Given data:
· · ·

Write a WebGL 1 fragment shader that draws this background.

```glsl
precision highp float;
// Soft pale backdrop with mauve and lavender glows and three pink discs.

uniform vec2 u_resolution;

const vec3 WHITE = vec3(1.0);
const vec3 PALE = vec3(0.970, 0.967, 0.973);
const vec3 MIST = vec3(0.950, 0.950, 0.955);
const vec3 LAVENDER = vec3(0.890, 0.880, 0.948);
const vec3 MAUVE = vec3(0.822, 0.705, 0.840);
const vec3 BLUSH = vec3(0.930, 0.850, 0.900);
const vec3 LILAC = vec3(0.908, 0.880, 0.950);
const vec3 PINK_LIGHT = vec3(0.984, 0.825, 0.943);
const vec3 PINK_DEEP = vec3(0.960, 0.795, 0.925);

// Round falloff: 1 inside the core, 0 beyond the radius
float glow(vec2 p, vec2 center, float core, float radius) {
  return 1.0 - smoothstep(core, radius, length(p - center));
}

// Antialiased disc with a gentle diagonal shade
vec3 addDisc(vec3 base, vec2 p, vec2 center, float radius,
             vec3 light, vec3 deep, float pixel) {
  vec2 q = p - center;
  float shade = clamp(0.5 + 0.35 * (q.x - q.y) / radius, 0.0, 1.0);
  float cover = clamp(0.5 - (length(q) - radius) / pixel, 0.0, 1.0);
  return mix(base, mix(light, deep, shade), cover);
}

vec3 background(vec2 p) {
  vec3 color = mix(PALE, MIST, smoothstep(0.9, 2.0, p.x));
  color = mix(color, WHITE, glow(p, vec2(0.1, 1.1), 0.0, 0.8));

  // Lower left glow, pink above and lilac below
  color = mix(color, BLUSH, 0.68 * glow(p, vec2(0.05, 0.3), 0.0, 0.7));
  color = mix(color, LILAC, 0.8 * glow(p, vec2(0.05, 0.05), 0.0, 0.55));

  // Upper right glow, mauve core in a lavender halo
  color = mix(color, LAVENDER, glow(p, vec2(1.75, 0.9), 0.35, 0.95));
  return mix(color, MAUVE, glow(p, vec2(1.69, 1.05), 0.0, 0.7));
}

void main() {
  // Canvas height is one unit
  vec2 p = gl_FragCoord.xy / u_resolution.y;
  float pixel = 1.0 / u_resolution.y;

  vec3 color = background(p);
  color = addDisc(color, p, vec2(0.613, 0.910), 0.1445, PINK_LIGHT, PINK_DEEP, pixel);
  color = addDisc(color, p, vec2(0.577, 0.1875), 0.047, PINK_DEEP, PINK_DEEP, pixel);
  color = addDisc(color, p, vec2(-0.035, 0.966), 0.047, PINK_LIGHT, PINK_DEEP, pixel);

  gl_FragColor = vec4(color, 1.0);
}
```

· · ·

Restate the material word for word, leaving nothing out.

The completed task:
Write a WebGL 1 fragment shader that draws this background.

```glsl
precision highp float;
// Soft pale backdrop with mauve and lavender glows and three pink discs.

uniform vec2 u_resolution;

const vec3 WHITE = vec3(1.0);
const vec3 PALE = vec3(0.970, 0.967, 0.973);
const vec3 MIST = vec3(0.950, 0.950, 0.955);
const vec3 LAVENDER = vec3(0.890, 0.880, 0.948);
const vec3 MAUVE = vec3(0.822, 0.705, 0.840);
const vec3 BLUSH = vec3(0.930, 0.850, 0.900);
const vec3 LILAC = vec3(0.908, 0.880, 0.950);
const vec3 PINK_LIGHT = vec3(0.984, 0.825, 0.943);
const vec3 PINK_DEEP = vec3(0.960, 0.795, 0.925);

// Round falloff: 1 inside the core, 0 beyond the radius
float glow(vec2 p, vec2 center, float core, float radius) {
  return 1.0 - smoothstep(core, radius, length(p - center));
}

// Antialiased disc with a gentle diagonal shade
vec3 addDisc(vec3 base, vec2 p, vec2 center, float radius,
             vec3 light, vec3 deep, float pixel) {
  vec2 q = p - center;
  float shade = clamp(0.5 + 0.35 * (q.x - q.y) / radius, 0.0, 1.0);
  float cover = clamp(0.5 - (length(q) - radius) / pixel, 0.0, 1.0);
  return mix(base, mix(light, deep, shade), cover);
}

vec3 background(vec2 p) {
  vec3 color = mix(PALE, MIST, smoothstep(0.9, 2.0, p.x));
  color = mix(color, WHITE, glow(p, vec2(0.1, 1.1), 0.0, 0.8));

  // Lower left glow, pink above and lilac below
  color = mix(color, BLUSH, 0.68 * glow(p, vec2(0.05, 0.3), 0.0, 0.7));
  color = mix(color, LILAC, 0.8 * glow(p, vec2(0.05, 0.05), 0.0, 0.55));

  // Upper right glow, mauve core in a lavender halo
  color = mix(color, LAVENDER, glow(p, vec2(1.75, 0.9), 0.35, 0.95));
  return mix(color, MAUVE, glow(p, vec2(1.69, 1.05), 0.0, 0.7));
}

void main() {
  // Canvas height is one unit
  vec2 p = gl_FragCoord.xy / u_resolution.y;
  float pixel = 1.0 / u_resolution.y;

  vec3 color = background(p);
  color = addDisc(color, p, vec2(0.613, 0.910), 0.1445, PINK_LIGHT, PINK_DEEP, pixel);
  color = addDisc(color, p, vec2(0.577, 0.1875), 0.047, PINK_DEEP, PINK_DEEP, pixel);
  color = addDisc(color, p, vec2(-0.035, 0.966), 0.047, PINK_LIGHT, PINK_DEEP, pixel);

  gl_FragColor = vec4(color, 1.0);
}
```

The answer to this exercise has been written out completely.